    No one prepares you for the pressure you’ll feel to keep life as normal as possible, while everything falls apart around you.  Get the kids to their activities, work 40+ weeks because our income has been slashed in half (just a year after him returning to work from Covid furlough), take care of Khadees, try to keep everything moving as normal as possible.  Each day starts and ends with exhaustion for both Khadees and myself.  But each day, we say another prayer and hope for the best.  We wait for THE call, pray for the donor family, and pray for the best possible outcome for Khadees and his future heart transplant.  

    August 30, 2022
    The Countdown

    August 23, 2022- to most people that date probably has little importance.  It’s a Tuesday, another day of work, another day of school, another day of everyday normalcy.  But for us, it’s one month and one day that Khadees has been on the transplant list.  Each day is another day that edges closer to what we hope will be THE day.  With each day, we know exactly how many days have passed (61 days since diagnosis, 32 days since listed on the transplant list) and get even more anxious… the more time that passes, the closer he might be on the list, right?  According to UNOS, the wait time for a heart can easily be 6-12 months, or even longer for someone on the list at a Status 4. You never know how many people are on the list, where you're on the list, etc.  Even if he was next today, tomorrow there could be another person listed at Status 3 and two listed at Status 2. There are 6 different statuses on the transplant list, with 1 being the most severe.  Status 1-3 are in the hospital and nondischargeable.  Status 4-6 are able to remain outpatient.  There is also a “status 7,” which is used if someone on the list becomes inactive on the list for a reason like an infection.  If Khadees gets a central line infection, COVID, etc. he would not be able to get a transplant while the infection is active.  The UNOS list has regions, each separated geographically.
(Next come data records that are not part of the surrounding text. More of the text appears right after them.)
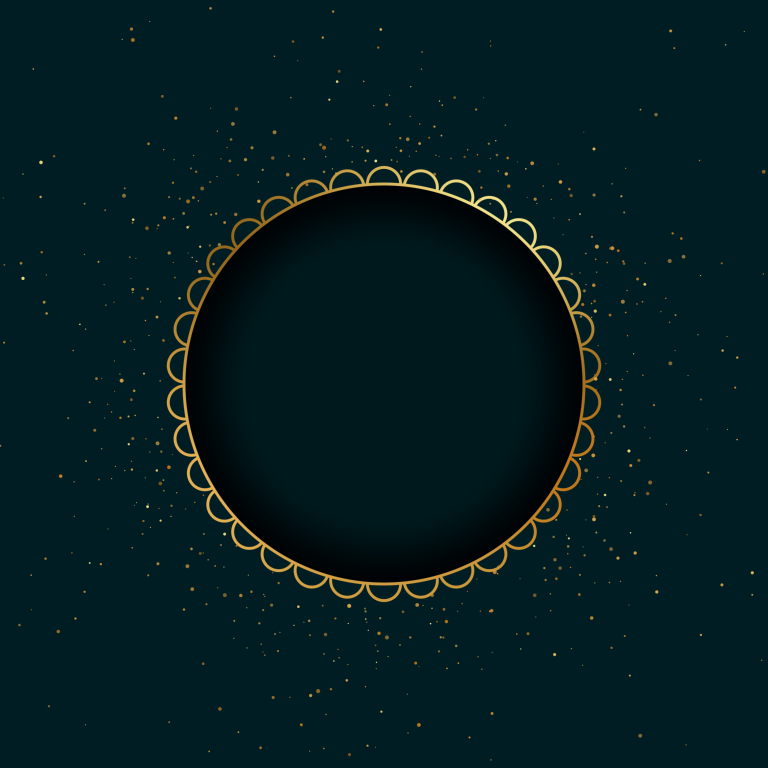
Give the GLSL for this background, as a three.js fragment shader.

```glsl
varying vec2 vUv;

const float TAU = 6.2831853;
const float RING_RADIUS = 0.2604;
const float LINE_HALF_WIDTH = 0.0019;
const float SCALLOP_COUNT = 34.0;
const float SCALLOP_RADIUS = 0.0216;

const vec3 TEAL = vec3(0.0, 0.115, 0.138);
const vec3 DISC_TEAL = vec3(0.0, 0.098, 0.112);
const vec3 DISC_SHADE = vec3(0.0, 0.012, 0.022);
const vec3 GOLD = vec3(0.80, 0.60, 0.24);
const vec3 PALE_GOLD = vec3(0.95, 0.89, 0.54);
const vec3 BRONZE = vec3(0.58, 0.40, 0.10);
const vec3 AMBER = vec3(0.76, 0.47, 0.10);
const vec3 HONEY = vec3(0.90, 0.70, 0.34);

// Hash: three values from 0 to 1 for each cell
vec3 hash3(vec2 cell, float seed) {
  vec3 q = fract(vec3(cell.xyx + seed) * vec3(0.1031, 0.1030, 0.0973));
  q += dot(q, q.yxz + 33.33);
  return fract((q.xxy + q.yzz) * q.zyx);
}

// Smooth coverage of a shape from its signed distance
float cover(float dist, float blur) {
  return 1.0 - smoothstep(-blur, blur, dist);
}

float angularGlow(float angle, float center, float tightness) {
  return exp(tightness * (cos(angle - center) - 1.0));
}

// Metallic sheen around the frame, angle clockwise from the top
vec3 metal(float angle) {
  vec3 color = mix(GOLD, HONEY, angularGlow(angle, -2.0, 4.0));
  color = mix(color, BRONZE, angularGlow(angle, -0.80, 6.0));
  color = mix(color, PALE_GOLD, angularGlow(angle, 0.58, 5.0));
  color = mix(color, BRONZE, 0.9 * angularGlow(angle, 1.60, 14.0));
  return mix(color, AMBER, angularGlow(angle, 2.02, 12.0));
}

// Distance to the nearest small circle in a ring of repeats
float scallopLine(float radius, float angle, float count, float size) {
  float slice = TAU / count;
  float local = mod(angle + 0.5 * slice, slice) - 0.5 * slice;
  vec2 p = radius * vec2(sin(local), cos(local));
  return abs(length(p - vec2(0.0, RING_RADIUS)) - size);
}

// Chance of a speck, dense near the frame and sparse far away
float speckDensity(float radius) {
  float falloff = (radius - 0.29) / 0.085;
  return smoothstep(0.262, 0.295, radius) * (0.035 + 0.34 * exp(-falloff * falloff));
}

// One jittered grid of gold specks: colour and coverage
vec4 specks(vec2 uv, float cells, float seed, float blur) {
  vec2 cell = floor(uv * cells);
  vec3 place = hash3(cell, seed);
  vec3 look = hash3(cell, seed + 57.0);
  vec2 center = (cell + mix(vec2(0.18), vec2(0.82), place.xy)) / cells;
  float size = mix(0.0006, 0.0026, look.x * look.x);
  float present = step(place.z, speckDensity(length(center - 0.5)));
  vec3 color = mix(AMBER, HONEY, look.y);
  color = mix(color, PALE_GOLD, smoothstep(0.85, 1.0, look.z));
  float opacity = mix(0.55, 1.0, look.z);
  return vec4(color, present * opacity * cover(length(uv - center) - size, blur));
}

void main() {
  vec2 p = vUv - 0.5;
  float radius = length(p);
  float angle = atan(p.x, p.y);
  float blur = max(0.75 * fwidth(vUv.x), 0.0004);
  vec3 color = TEAL;

  // Scalloped edge
  vec3 frameColor = metal(angle);
  float scallops = scallopLine(radius, angle, SCALLOP_COUNT, SCALLOP_RADIUS);
  color = mix(color, frameColor, cover(scallops - LINE_HALF_WIDTH, blur));

  // Scattered gold dust
  for (int i = 0; i < 2; i++) {
    float layer = float(i);
    vec4 dust = specks(vUv + 0.0071 * layer, 60.0 - 7.0 * layer, 11.0 + 83.0 * layer, blur);
    color = mix(color, dust.rgb, dust.a);
  }

  // Sunken disc with inner shadow
  float shade = smoothstep(0.175, RING_RADIUS, radius);
  vec3 disc = mix(DISC_TEAL, DISC_SHADE, shade);
  color = mix(color, disc, cover(radius - RING_RADIUS, blur));

  // Main ring
  float ring = abs(radius - RING_RADIUS) - LINE_HALF_WIDTH;
  color = mix(color, frameColor, cover(ring, blur));

  gl_FragColor = vec4(color, 1.0);
}
```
He has a common blood type and currently has 0% PRA’s (don’t worry, that meant absolutely nothing to me at first and I am a nurse).  Panel-reactive antibodies tell the transplant team if he’s likely to reject the heart.  If someone has PRA’s that suggest the donor heart will be rejected, that is not a good heart option for him.  So, if 100 hearts became available today and they matched Khadees, he would be eligible for 100 of them.  If someone who had 50% PRA’s matched, they would only be eligible for 50 out of the 100. (That sounds way more simple, right?  Why aren’t they having me write nursing textbooks?)  So basically, in the very awful situation that we find ourselves in, Khadees has a lot of positive factors working for him to hopefully move the transplant lottery along. So, for now… we wait.  Khadees has been becoming restless with being so limited on his activity.  He has some days where he has slightly more energy than others, but daily naps are a must and he frequently is short of breath and dizzy.  He’s bored of television, often too restless to read, and he still hasn’t taken me up on my suggestion to learn how to sew (short wife and daughters equals TONS of pants that can be hemmed!)  However, we keep praying, thanking those around us for keeping us in their thoughts and prayers, and remaining hopeful.  This is the countdown we never imagined. Tomorrow will be 33 day listed on the transplant list…